Accept others if you want recovery from sex or porn addiction

Recovery teaches us to look at ourselves instead of trying to fix others. We can’t waste time trying to change other people, we can only change ourselves. But if we can’t fix the people around us, how can we live with them? By practicing acceptance.

The Big Book of Alcoholics Anonymous emphasizes that we cannot find serenity until we accept things and people as they are. This is hard for many of us, for many reasons.

As Christians, we often struggle to accept people who disagree with us, or who have different standards of behavior. We worry that if we accept someone just as they are, then we are endorsing their moral and spiritual choices. If we want to help them grow or change, we feel we need to withhold acceptance. But that’s not true. In fact, it’s just the opposite. When we withhold acceptance – from others or from ourselves – we create conflict and lose the opportunity to stimulate positive change.

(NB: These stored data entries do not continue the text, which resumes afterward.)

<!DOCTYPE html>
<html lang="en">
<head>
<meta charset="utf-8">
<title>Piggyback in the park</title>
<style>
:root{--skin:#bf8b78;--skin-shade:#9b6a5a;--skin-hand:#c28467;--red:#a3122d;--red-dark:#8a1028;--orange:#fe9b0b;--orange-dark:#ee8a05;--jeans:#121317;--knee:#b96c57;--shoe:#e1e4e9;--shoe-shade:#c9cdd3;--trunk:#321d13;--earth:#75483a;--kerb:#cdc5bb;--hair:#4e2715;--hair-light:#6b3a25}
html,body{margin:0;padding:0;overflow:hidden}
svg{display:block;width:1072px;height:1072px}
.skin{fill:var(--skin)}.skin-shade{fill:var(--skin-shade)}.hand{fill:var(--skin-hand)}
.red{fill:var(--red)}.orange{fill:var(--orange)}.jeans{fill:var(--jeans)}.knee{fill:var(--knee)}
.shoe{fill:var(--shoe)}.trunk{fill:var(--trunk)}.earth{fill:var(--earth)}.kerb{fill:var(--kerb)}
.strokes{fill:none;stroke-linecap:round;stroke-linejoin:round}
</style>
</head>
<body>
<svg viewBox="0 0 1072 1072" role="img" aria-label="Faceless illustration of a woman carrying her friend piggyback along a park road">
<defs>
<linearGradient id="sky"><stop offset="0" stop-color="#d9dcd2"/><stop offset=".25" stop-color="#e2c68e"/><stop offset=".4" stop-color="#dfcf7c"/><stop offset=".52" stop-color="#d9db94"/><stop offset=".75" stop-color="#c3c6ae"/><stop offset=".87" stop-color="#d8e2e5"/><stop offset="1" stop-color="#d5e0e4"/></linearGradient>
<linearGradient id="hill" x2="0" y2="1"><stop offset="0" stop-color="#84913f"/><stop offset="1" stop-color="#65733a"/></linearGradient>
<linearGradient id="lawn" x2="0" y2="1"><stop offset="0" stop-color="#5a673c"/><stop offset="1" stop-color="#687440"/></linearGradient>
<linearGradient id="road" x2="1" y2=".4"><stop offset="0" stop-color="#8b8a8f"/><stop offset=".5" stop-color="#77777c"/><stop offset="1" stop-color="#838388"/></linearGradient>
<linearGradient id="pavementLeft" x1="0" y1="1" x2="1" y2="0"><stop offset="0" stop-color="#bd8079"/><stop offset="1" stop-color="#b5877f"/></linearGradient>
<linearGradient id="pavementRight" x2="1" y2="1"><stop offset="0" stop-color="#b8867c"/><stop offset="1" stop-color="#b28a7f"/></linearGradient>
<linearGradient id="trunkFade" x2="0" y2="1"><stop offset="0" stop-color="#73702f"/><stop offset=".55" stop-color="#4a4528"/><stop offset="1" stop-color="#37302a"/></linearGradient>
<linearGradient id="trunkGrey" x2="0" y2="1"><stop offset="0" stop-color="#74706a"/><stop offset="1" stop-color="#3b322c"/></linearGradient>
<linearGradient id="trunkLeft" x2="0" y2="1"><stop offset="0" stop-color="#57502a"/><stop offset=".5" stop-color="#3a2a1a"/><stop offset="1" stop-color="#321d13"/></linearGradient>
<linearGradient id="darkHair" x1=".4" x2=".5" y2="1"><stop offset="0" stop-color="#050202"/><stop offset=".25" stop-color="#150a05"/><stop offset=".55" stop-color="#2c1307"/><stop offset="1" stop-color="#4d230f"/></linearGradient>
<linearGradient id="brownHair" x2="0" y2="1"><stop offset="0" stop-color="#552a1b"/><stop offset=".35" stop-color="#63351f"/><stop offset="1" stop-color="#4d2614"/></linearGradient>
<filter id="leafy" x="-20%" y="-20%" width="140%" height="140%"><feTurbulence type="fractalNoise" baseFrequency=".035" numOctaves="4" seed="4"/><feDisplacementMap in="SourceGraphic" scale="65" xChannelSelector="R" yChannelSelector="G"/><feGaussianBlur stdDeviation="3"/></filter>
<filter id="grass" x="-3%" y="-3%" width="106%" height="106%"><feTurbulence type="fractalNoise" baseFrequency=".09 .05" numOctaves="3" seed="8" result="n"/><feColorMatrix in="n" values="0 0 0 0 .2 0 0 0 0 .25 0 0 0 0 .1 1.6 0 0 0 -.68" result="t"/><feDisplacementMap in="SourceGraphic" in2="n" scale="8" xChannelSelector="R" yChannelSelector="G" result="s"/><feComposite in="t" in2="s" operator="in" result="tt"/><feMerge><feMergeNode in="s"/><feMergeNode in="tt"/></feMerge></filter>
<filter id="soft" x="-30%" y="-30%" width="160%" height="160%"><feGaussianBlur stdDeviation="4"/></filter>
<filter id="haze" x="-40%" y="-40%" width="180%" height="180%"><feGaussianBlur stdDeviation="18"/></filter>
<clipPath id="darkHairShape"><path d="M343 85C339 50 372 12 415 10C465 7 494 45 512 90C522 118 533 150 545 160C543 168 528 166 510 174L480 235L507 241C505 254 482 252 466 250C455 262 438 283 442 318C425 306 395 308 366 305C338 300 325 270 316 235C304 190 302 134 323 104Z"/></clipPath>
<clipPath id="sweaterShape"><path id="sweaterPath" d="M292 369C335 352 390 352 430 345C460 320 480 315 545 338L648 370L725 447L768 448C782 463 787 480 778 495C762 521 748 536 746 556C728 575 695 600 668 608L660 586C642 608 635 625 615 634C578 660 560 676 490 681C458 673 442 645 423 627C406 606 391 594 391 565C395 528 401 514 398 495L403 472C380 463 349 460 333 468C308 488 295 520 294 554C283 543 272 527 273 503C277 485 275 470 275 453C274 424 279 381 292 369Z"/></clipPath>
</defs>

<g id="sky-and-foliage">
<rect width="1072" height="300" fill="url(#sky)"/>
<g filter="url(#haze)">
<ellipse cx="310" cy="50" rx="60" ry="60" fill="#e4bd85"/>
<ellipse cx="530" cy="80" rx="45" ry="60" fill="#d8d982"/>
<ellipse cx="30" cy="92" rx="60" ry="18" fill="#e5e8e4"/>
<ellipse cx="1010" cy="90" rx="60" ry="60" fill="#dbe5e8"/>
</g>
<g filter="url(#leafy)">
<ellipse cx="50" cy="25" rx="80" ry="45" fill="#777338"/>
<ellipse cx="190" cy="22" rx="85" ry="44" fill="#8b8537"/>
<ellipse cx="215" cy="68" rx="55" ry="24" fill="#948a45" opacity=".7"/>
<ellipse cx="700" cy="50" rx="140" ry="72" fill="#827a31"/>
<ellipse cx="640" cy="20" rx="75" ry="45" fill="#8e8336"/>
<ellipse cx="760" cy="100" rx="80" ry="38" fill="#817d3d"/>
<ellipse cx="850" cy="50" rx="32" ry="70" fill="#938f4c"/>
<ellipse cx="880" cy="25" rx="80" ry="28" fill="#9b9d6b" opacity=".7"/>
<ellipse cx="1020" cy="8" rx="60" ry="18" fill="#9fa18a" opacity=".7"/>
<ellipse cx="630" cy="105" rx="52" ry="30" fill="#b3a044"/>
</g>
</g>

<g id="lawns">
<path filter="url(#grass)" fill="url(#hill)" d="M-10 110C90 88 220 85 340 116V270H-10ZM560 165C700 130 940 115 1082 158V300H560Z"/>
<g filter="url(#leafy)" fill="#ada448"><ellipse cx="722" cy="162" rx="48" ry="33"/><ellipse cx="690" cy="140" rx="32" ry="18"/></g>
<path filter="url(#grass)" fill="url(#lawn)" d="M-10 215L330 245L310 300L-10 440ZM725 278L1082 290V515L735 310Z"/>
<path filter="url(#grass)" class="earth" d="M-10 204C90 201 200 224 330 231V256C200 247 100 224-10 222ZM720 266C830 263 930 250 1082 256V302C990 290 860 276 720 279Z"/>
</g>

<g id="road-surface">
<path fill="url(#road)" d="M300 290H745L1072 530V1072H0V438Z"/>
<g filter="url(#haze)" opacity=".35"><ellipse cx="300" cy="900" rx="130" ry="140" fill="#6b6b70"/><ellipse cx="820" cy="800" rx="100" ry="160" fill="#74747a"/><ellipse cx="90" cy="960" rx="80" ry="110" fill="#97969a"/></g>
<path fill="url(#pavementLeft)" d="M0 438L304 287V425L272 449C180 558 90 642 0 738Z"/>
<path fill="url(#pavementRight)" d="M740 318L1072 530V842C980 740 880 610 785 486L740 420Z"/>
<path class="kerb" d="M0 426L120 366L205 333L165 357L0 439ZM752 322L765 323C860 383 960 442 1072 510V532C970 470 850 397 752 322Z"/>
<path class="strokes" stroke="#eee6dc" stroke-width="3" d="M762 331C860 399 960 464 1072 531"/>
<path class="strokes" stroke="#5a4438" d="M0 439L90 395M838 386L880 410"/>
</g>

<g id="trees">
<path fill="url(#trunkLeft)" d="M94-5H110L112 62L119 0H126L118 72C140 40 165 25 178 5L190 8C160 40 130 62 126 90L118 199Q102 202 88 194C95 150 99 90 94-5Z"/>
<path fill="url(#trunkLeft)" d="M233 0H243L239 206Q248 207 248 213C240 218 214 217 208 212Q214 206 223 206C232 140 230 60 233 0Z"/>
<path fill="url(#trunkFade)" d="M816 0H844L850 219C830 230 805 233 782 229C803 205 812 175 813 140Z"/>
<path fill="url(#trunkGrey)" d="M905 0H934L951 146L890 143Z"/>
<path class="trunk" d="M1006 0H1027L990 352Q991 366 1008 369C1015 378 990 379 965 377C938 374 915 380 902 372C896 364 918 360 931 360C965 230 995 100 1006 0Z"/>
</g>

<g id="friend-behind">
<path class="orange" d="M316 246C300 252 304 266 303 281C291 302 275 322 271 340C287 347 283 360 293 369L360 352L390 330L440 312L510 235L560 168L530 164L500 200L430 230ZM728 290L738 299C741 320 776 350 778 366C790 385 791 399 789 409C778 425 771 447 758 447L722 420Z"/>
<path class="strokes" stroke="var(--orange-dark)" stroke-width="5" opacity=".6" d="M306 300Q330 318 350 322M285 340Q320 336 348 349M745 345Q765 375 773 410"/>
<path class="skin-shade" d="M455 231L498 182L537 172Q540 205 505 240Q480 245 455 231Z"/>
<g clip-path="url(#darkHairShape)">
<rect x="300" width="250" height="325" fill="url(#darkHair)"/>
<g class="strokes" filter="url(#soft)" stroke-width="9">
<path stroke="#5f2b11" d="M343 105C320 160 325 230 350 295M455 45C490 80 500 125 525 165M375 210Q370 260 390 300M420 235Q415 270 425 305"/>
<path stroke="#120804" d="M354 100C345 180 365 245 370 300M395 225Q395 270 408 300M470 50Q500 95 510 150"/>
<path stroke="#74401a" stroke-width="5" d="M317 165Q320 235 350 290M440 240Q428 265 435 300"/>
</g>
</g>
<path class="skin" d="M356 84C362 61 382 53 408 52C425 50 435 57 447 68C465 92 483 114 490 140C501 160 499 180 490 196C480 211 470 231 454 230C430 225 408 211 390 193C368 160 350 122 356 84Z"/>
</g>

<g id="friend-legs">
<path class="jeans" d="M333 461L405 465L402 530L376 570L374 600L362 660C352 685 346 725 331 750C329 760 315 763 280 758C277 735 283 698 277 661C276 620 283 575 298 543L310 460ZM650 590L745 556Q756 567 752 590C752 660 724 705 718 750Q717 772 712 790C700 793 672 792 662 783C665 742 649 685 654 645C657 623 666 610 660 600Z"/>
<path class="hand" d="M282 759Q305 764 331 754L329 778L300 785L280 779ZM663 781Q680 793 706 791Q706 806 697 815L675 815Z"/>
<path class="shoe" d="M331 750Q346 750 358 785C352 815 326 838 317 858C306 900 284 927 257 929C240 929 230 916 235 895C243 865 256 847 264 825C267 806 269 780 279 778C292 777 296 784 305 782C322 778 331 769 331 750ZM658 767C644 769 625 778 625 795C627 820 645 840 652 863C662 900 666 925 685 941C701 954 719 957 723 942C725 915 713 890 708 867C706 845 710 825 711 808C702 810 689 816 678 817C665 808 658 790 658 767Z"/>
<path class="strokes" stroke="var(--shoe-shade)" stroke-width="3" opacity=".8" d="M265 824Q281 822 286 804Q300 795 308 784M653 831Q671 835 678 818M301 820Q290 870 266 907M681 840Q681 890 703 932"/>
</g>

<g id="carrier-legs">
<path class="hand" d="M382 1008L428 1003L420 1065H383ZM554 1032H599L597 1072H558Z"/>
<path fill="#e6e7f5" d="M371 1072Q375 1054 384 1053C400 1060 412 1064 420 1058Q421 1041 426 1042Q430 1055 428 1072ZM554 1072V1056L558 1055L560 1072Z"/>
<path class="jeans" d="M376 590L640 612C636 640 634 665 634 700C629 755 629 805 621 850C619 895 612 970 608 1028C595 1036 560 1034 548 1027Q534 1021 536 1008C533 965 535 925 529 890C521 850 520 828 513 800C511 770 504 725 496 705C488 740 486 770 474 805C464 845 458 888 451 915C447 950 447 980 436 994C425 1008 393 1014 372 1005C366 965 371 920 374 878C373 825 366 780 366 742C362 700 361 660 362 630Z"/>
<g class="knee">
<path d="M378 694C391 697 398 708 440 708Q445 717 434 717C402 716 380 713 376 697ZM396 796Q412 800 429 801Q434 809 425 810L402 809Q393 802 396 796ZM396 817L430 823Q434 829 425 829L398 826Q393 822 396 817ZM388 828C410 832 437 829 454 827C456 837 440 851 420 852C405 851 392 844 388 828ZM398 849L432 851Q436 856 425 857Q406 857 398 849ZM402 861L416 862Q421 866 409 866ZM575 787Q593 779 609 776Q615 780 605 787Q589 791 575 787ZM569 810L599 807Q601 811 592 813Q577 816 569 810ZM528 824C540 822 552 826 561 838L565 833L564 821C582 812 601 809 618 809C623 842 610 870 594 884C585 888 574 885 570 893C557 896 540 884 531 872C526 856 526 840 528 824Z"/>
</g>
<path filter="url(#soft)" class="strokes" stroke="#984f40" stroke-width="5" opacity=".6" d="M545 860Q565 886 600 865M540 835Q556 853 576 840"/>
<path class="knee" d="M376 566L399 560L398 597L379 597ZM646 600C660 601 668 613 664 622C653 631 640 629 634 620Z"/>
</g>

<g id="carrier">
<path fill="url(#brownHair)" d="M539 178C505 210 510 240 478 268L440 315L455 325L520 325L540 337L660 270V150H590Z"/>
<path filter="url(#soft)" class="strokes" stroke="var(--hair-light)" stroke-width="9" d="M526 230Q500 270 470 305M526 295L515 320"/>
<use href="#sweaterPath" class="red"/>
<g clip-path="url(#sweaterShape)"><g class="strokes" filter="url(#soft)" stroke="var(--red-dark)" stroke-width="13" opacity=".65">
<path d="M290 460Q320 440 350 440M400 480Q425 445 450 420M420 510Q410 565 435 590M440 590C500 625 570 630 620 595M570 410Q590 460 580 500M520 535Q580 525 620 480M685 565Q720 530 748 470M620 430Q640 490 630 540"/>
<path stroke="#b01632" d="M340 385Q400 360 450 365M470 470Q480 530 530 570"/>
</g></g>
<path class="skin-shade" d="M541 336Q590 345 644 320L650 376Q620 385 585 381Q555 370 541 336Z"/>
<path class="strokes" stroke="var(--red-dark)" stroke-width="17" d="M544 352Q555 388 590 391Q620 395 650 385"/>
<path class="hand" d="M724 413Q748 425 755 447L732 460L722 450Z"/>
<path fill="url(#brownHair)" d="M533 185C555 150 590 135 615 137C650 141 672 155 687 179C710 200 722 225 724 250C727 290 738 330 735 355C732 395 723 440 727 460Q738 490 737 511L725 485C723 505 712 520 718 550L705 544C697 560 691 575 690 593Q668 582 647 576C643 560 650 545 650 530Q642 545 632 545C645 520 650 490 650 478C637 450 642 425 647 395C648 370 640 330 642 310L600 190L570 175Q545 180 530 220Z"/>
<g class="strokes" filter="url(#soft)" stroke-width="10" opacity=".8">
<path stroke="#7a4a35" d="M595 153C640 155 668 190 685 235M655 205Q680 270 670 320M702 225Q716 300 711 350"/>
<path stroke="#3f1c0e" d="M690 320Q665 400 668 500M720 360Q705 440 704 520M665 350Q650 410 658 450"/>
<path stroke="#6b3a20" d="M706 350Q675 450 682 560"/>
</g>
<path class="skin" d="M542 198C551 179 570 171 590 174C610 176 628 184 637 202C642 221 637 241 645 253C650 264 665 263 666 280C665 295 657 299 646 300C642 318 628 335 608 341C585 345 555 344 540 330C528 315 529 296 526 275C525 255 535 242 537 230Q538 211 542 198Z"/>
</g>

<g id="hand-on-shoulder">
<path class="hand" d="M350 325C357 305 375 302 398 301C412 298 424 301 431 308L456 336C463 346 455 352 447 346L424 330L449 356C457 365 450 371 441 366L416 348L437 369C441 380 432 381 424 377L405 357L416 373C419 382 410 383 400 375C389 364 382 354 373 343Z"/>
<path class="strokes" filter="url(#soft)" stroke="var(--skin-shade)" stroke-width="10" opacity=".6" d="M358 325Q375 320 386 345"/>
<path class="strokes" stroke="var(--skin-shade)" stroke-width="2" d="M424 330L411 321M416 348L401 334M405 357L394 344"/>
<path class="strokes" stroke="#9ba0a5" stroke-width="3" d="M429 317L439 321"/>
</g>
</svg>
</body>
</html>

Carl Jung said, “We cannot change anything unless we accept it. Condemnation does not liberate, it oppresses.”

We can accept someone without approving or agreeing with what they do. The reality is that we can’t change them – or control their behavior – anyway. All we can control is our own responses to them.

Our lack of acceptance creates stress and tension in relationships. It also cuts us off from many blessings.

I had a friend from one of the SA programs who was needing more support. I recommended a certain group to him. When he attended the group, he was dismayed because some of the members had a different approach to sobriety than he did. Rather than adopt a “live and let live” approach, and seek to learn from this other program and find the help he needed, he chose to go into a critical, judgmental mode, and refused to participate in the group any longer. He couldn’t get over his disagreement with how they approached recovery – and so lost the opportunity to get support and help he really needed.

Serenity comes when we concentrate on the attitudes we need to change instead of how the world around us needs to change. When we focus on another person’s negative qualities, those qualities grow larger. So why not focus instead on the good qualities?

Our serenity will grow as we develop reasonable, appropriate expectations of others. Remember that everyone is a work in progress. No one is perfect.  Can we accept them – and ourselves – even in the midst of that imperfection?

* This is a post that I wrote a couple years ago, but I changed the date recently to get it back on the front page. Hope you like — and comment!

5 thoughts on “Accept others if you want recovery from sex or porn addiction

  1. Raman

    Thanks for the shares, throws a lot of light on issues I am facing.

    At age 49 and being clean for 22 plus years, im now content to not hunt for female sexual partners. I have been celibate for a about 19 months now and am quite serene about it.

    The thing that has worried me no end is my habits from the past, the mental habits that keep referring back to pornographic sex I saw on videp and took as benchmarks for my own sexual activities.

    Im slowly letting all of that go and Meditation is keeping me Serene inspite of changes.

    Hope someone else can share a bit on recovering from porn…

    Thanks and God Bless !!!

    Reply
  2. Paul

    Thank you Mark for that reminder. I didn’t realize how critical acceptance was for my recovery journey, but it has been. Especially when I was driving myself into anxiety trying to control people’s decisions that I considered insane. Surrender and acceptance go hand in hand. My biggest challenge is learning to continue to accept the “crazy-makers” (as you referred to in your previous article) while maintaining healty boundaries. Not so easy when I have co-dependency issues as well. Any thought?

    Reply
  3. Mark Post author

    Thanks for the great comments.

    Raman – wow way to go on the sobriety! I completely agree with you about meditation … doing something every day (recovery reading and meditation) has been essential in my journey as well.

    Paul – when I teach at workshops about this, and work with guys in coaching settings, I think people are surprised to discover how important acceptance is. And your comment about the challenge of maintaining healthy boundaries while at the same time dealing with codependence is right on track: it is NOT easy. In essence, that becomes one of the most important aspects of recovery for many people. Addiction writing has focused for years on the spouse of the addict as the “codependent,” but my mentor Mark Laaser says that he has yet to meet a married sex addict who was NOT codependent himself! We all struggle with this in our marriages and to varying degrees in other relationships too. I think the key is to identify this as an issue to work on, and focusing effort with your sponsor and/or therapist as the months and years of recovery go by.

    – Mark

    Reply

Leave a Reply

Your email address will not be published. Required fields are marked *


*